25th September 2018
Mark Pearson on children and their natural empathy for animals.
As adults we cannot fail to observe a child’s innocent delight in interactions with animals. On a more prosaic note, science tells us that a child’s amygdala, the most ancient part of the human brain, is hardwired to respond to other animals. When measuring brain activity, scientists found that neurons in the amygdala became extremely active when the subject was shown pictures of animals. The right hemisphere of the amygdala is the storage space where young brains respond to emotional stimuli, creating categories of animals such as prey, play or predator.
E.O. Wilson, a biologist, coined the term “biophilia” to describe the biologically determined affinity of humans with the natural world, including the inherent empathy humans have for other living beings. It explains the emotional desire to protect creatures that are small and vulnerable.
Very young children are drawn to animals, especially baby animals. Babies are more likely to smile at, talk to and touch live animals rather than mechanical animal toys. Studies of the dreams of pre-school children reveal that as many as 90% of their dreams are about animals. There is also considerable evidence that children derive emotional sustenance from their companion animals, often talking to their pets when lonely, afraid or sad.
Early childhood educators have recognised that children thrive when they spend time in natural settings that include opportunities for interactions with animals. . Unlike adults who have been socialised into a transnational view of animals; what they can provide in the way of food, clothing or entertainment, children recognise the intrinsic value of animals; that simply because they are living creatures, they are important. Children innately understand that they are part of and not separate to, nature.

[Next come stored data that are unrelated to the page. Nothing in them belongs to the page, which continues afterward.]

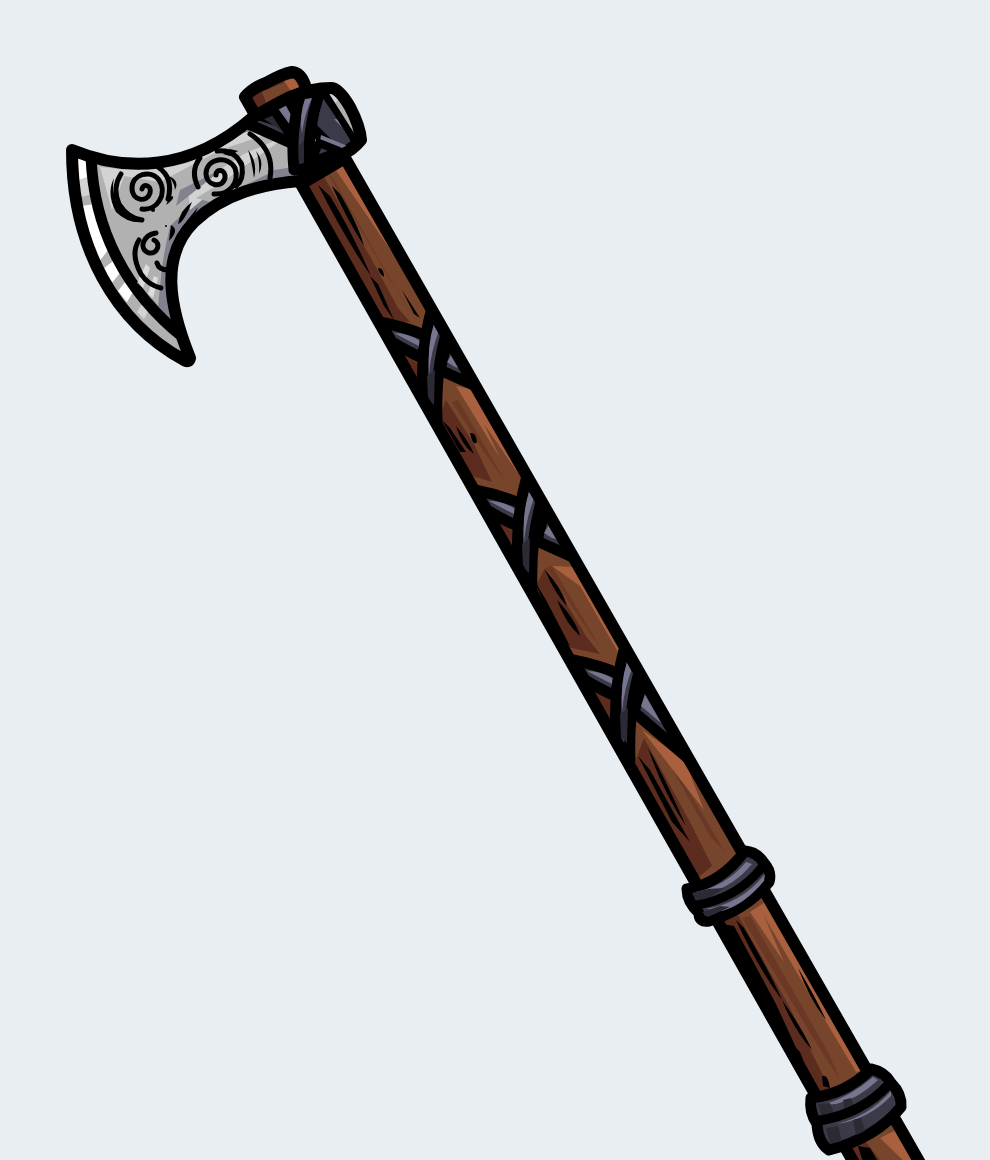
<!DOCTYPE html>
<html lang="en">
<head>
<meta charset="utf-8">
<title>Battle axe</title>
<style>
:root{--sky:#e8eef2;--ink:#000;--wood:#77452b;--wood-dark:#5c2d1e;--wood-mid:#6a3824;--wood-light:#a8603f;--steel:#b1b1b1;--steel-light:#d2d3d4;--steel-shade:#82828f;--leather:#3b3a48;--leather-dark:#2b2a35;--leather-light:#77768f}
html,body{margin:0;height:100%;overflow:hidden;background:var(--sky)}
svg{display:block;width:990px;height:1160px}
.outline{fill:none;stroke:var(--ink);stroke-width:12;stroke-linejoin:round;stroke-linecap:round}
.ink{fill:var(--ink)}
.wood{fill:var(--wood)}.wood-dark{fill:var(--wood-dark)}.wood-mid{fill:var(--wood-mid)}.wood-light{fill:var(--wood-light)}
.steel{fill:var(--steel)}.steel-light{fill:var(--steel-light)}.steel-shade{fill:var(--steel-shade)}.white{fill:#fff}
.strap{fill:var(--leather);stroke:var(--ink);stroke-width:11;stroke-linejoin:round}
.leather{fill:var(--leather)}.leather-dark{fill:var(--leather-dark)}.leather-light{fill:var(--leather-light)}
.engraving{fill:none;stroke:var(--ink);stroke-width:5;stroke-linecap:round}
</style>
</head>
<body>
<svg viewBox="0 0 990 1160" role="img" aria-label="Axe with an engraved blade and a leather-bound wooden handle">
<defs>
<path id="shaft" d="M301 184L345 158L924 1170H858Z"/>
<path id="blade" d="M72 150C125 172 190 172 252 118C282 100 302 88 331 88Q339 88 350 107Q360 126 361 140Q352 151 341 155C320 157 310 172 300 181C263 184 224 193 194 222C160 256 169 306 190 358Q189 363 184 360C116 323 72 248 72 150Z"/>
<clipPath id="shaft-clip"><use href="#shaft"/></clipPath>
<clipPath id="blade-clip"><use href="#blade"/></clipPath>
<g id="cross-strap">
<path class="strap" d="M380 322Q405 327 427 336L422 358Q403 349 392 342Z"/>
<path class="leather-light" d="M394 333Q408 333 420 341L419 346Q405 339 394 333Z"/>
<path class="strap" d="M432 308L448 328Q435 368 437 422L423 403Q420 350 432 308Z"/>
<path class="leather-dark" d="M427 376L435 370L434 405L428 399Z"/>
<path class="leather-light" d="M434 324L440 328Q431 350 429 374Q427 345 434 324Z"/>
</g>
<g id="right-arm">
<path class="strap" d="M447 342L462 354L480 388L440 370Z"/>
<path class="leather-light" d="M452 354L462 369L455 367L447 362Z"/>
</g>
</defs>

<rect width="990" height="1160" fill="#e8eef2"/>

<g id="handle">
<use href="#shaft" class="wood"/>
<g clip-path="url(#shaft-clip)">
<g id="dark-grain" class="wood-dark">
<path d="M300 180L320 170L372 260L398 308L410 322L380 322Z"/>
<path d="M396 352L420 364V398ZM437 422L446 400L474 444L492 482L466 474Z"/>
<path d="M495 519L516 533V568ZM533 592L545 568L586 636L600 654L562 646Z"/>
<path d="M592 690L614 702V742ZM632 770L644 738L690 822L712 866L690 884Z"/>
<path d="M715 925L738 915L790 1008L830 1090L806 1100Z"/>
<path d="M840 1150L866 1142L884 1165H850Z"/>
</g>
<g id="mid-grain" class="wood-mid">
<path d="M326 170L334 180L400 296L418 322L390 280Z"/>
<path d="M452 402L458 400L505 481L484 452Z"/>
<path d="M546 568L552 566L600 647L581 620Z"/>
<path d="M657 742L664 750L725 852L710 836Z"/>
<path d="M742 918L750 916L828 1052L840 1080L812 1036Z"/>
</g>
<g id="light-grain" class="wood-light">
<path d="M329 160H346L436 310L424 302L400 264Z"/>
<path d="M456 386L477 390L530 478L520 476L484 424L500 458Z"/>
<path d="M552 566L573 567L628 648L618 652L580 586Z"/>
<path d="M642 730L690 764L748 850L738 852L690 774L704 810Z"/>
<path d="M750 912L768 900L866 1070L856 1072L800 978L764 916L784 962Z"/>
<path d="M880 1138L896 1130L920 1165H908Z"/>
</g>
<g id="wood-splits" class="ink">
<path d="M318 185L330 196Q352 232 371 276Q346 240 318 185ZM332 186L340 194Q358 224 364 246Q344 214 332 186ZM370 276L378 284L394 320L384 306Z"/>
<path d="M378 268Q384 268 384 277Q379 274 378 268ZM402 290L420 318L414 314Z"/>
<path d="M442 420L450 428L466 452L460 452ZM456 426Q468 440 474 454Q462 446 456 426ZM470 433Q476 432 477 442Q473 447 470 433Z"/>
<path d="M534 580L546 600L570 646L556 632ZM545 570Q562 588 567 606Q555 594 545 570ZM557 600Q576 620 580 636Q566 624 557 600Z"/>
<path d="M638 756L650 770L690 842L672 822ZM648 748Q664 776 686 826Q664 794 648 748Z"/>
<path d="M722 924L734 926L776 1004L798 1052L778 1020ZM736 920L744 928Q772 976 782 1000Q758 968 736 920ZM782 1000Q802 1028 812 1050Q794 1030 782 1000ZM798 968Q816 998 826 1020Q810 1000 798 968ZM790 1042L800 1052L816 1094L806 1086ZM822 1076Q828 1074 830 1088L823 1086Z"/>
<path d="M858 1146L870 1148L880 1165H864Z"/>
</g>
<g id="cross-straps">
<use href="#right-arm"/><use href="#cross-strap"/>
<use href="#right-arm" transform="translate(97 171)"/><use href="#cross-strap" transform="translate(95 168)"/>
<path class="strap" d="M643 679L660 702L690 760L634 712Z"/>
<path class="leather-light" d="M646 692L665 726L655 718L641 706Z"/>
<use href="#cross-strap" transform="translate(193 338)"/>
</g>
</g>
<use href="#shaft" class="outline"/>
</g>

<g id="upper-ring">
<path class="strap" d="M687 889Q720 884 745 851Q757 852 764 863Q772 872 769 882Q746 910 709 921Q699 923 699 913Q687 902 687 889Z"/>
<path class="leather-light" d="M696 892Q726 886 746 862L752 864Q734 886 708 893ZM706 909Q742 903 765 874L764 881Q744 905 722 911Z"/>
<path class="leather-dark" d="M692 893L708 889L724 888L699 905ZM702 912L720 906L730 907L708 917Z"/>
<path class="outline" style="stroke-width:9" d="M697 905Q738 898 763 866"/>
</g>

<g id="lower-ring">
<path class="strap" d="M811 1098Q846 1094 871 1069Q885 1072 891 1083Q902 1094 901 1107Q876 1138 829 1150Q818 1143 817 1124Q809 1112 811 1098Z"/>
<path class="leather-light" d="M823 1105Q850 1097 873 1077L878 1080Q858 1099 836 1104ZM836 1124Q868 1117 891 1091V1096Q868 1120 836 1124Z"/>
<path class="leather-dark" d="M818 1104L830 1103L835 1116L822 1118ZM843 1100L851 1098L855 1109L845 1113ZM826 1128L838 1126L842 1141L830 1144ZM853 1120L861 1118L865 1131L856 1135Z"/>
<path class="outline" style="stroke-width:10" d="M817 1121Q862 1114 889 1084"/>
</g>

<g id="peg">
<path class="wood-dark" d="M253 111L245 97Q252 88 266 83Q282 74 292 72Q301 73 305 85L302 95Z"/>
<path class="wood" d="M262 92L294 78L300 89L267 105Z"/>
<path class="wood-light" d="M284 81L294 78L300 88L291 91Z"/>
<path class="outline" d="M253 111L245 97Q252 88 266 83Q282 74 292 72Q301 73 305 85"/>
</g>

<g id="axe-head">
<use href="#blade" class="steel"/>
<g clip-path="url(#blade-clip)">
<g id="steel-tones">
<path class="steel-shade" d="M190 352L152 300L162 262L170 226L204 194L250 174L300 166V184L230 200L190 240ZM318 100L338 94L362 140L338 150L346 128Z"/>
<path class="steel-light" d="M100 167Q150 174 190 162L250 130L292 118L280 130L220 150L160 182L124 176L112 210ZM322 98L334 94L350 128L336 118ZM188 190L244 154L290 134L236 172L190 210Z"/>
<path class="steel" d="M150 238L172 202L162 268L158 306L142 286ZM196 198L246 168L272 172L210 202Z"/>
<path class="steel-shade" d="M236 134L258 119L290 126L258 130ZM180 190L224 168L176 206Z"/>
</g>
<g id="cutting-edge">
<path class="steel" d="M72 150L92 158C94 228 126 292 184 338L190 364C110 330 70 240 72 150Z"/>
<path class="white" d="M76 156L88 160Q89 180 92 194L79 197Q76 178 76 156ZM81 206L95 204Q101 228 111 246L99 262Q86 236 81 206ZM103 269L117 258L124 268L111 284ZM118 291L129 277L136 287L127 302Z"/>
<path class="steel-light" d="M78 180L90 176L92 194L79 197ZM137 312L146 298L152 304L144 319Z"/>
<path class="outline" style="stroke-width:11" d="M91 157C94 230 126 292 184 338"/>
</g>
<path class="white" opacity=".55" d="M137 283L143 288L150 268L146 264ZM148 294L153 298L158 278L154 276Z"/>
<g id="engravings" class="engraving">
<path d="M142 189C143 183 152 185 150 193C147 203 132 201 132 188C132 174 151 169 159 180C168 194 157 211 142 209"/>
<path d="M121 174Q112 188 119 204Q128 218 142 220M158 167Q174 178 168 199"/>
<path d="M216 175C216 168 226 169 225 178C222 189 206 186 206 173C207 158 228 155 235 168C240 183 229 195 214 194"/>
<path d="M200 158Q190 171 198 187M217 151Q235 149 242 166Q244 180 236 186"/>
<path d="M154 240C161 243 158 254 149 253C138 249 143 235 156 233M139 240Q130 254 141 274Q148 285 161 288M157 263Q159 270 168 270"/>
<path d="M250 134Q275 150 270 178"/>
</g>
<g id="nicks" class="ink">
<path d="M114 178Q106 194 116 212Q128 224 144 222Q124 217 118 204Q111 192 114 178ZM168 176Q180 180 175 190Q174 181 168 176ZM170 196Q178 196 166 205ZM192 202Q184 222 178 224Q180 210 192 202ZM198 207L193 219L186 222ZM171 225Q180 230 169 241ZM248 150Q258 162 254 178Q252 162 248 150ZM256 151Q265 162 259 174Q260 160 256 151ZM238 155L244 163L242 177ZM223 154L230 149L238 151L230 156Z"/>
<circle cx="153" cy="210" r="2"/><circle cx="166" cy="226" r="1"/>
</g>
<g id="head-binding">
<path class="strap" d="M244 122L257 114L296 127L291 143Z"/>
<path class="leather-dark" d="M264 119L274 115L292 128L289 136Z"/>
<path class="strap" d="M309 91L324 90L353 132L357 143L340 156L312 128Z"/>
<path class="steel-light" d="M326 94L338 93L357 134L353 137Z"/>
<path class="steel" d="M330 107L341 98L357 133L353 137Z"/>
<path class="steel-shade" d="M334 119L342 120L355 134L352 137Z"/>
<path class="outline" style="stroke-width:7" d="M324 92L355 141"/>
<path class="leather-light" d="M321 135L350 147L345 150L320 141Z"/>
<path class="strap" d="M270 102L287 102L302 128L292 136Z"/>
<path class="leather-light" d="M277 107L285 104L295 122L290 125Z"/>
<path class="strap" d="M301 94L319 94Q307 130 309 168L294 170Q290 130 301 94Z"/>
<path class="leather-light" d="M305 99L312 98Q304 115 302 134Q299 115 305 99Z"/>
<path class="leather-dark" d="M299 146L304 140V162L299 163Z"/>
<path class="strap" style="stroke-width:8" d="M319 143L339 151L312 161Z"/>
</g>
</g>
<use href="#blade" class="outline"/>
</g>
</svg>
</body>
</html>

As social media videos show, children have the openness and capacity to bond with any kind of animal. A chance encounter with an orphaned magpie can trigger a lifelong passion for native birds. When children are introduced to wild animals, a whole new world opens before them. Even endemic wild creatures such as ducks, possums and lizards can absorb a child’s full attention
The fictional wall that human society has built to delineate between human and animal is invisible to children. Children are curious to know about all the different ways of being an animal. As any story teller knows, a child is endlessly fascinated about animals live. They love to hear the sounds animal make, the homes they build, what and how they eat. Children are amazed by the ability of animals to fly, swim through the water and climb high in the trees, or seem to disappear through camouflage.
Introducing children to the natural environment and wild animals can help children develop empathy for animals. Research also reveals that when children are encouraged to care for companion animals, they tend to be more sensitive and caring toward other people as well. A growing body of evidence shows that children who are supported in their care for animals tend to generalise that love to other living things. Developing caring relationships with animal can lead to deeper feelings of empathy in young children, more positive peer relationships, and social-emotional development.
As children have experiences with animals, they learn about differences and similarities, needs (such as for food, shelter, water and space), and compassion and empathy can grow and deepen.
Conversely, if children are not exposed to the natural world in a positive way, their developing amygdala may only learn the fear response to animals and the natural world. Their innate sense of connection to nature can be overridden by adult role modelling. At worst, children may develop biophobia, an aversion to nature. Children may learn to become fearful of insects and animals not found in highly urbanised environments. These children are at risk of growing up to undervalue the environment and to have little regard for animals as sentient beings.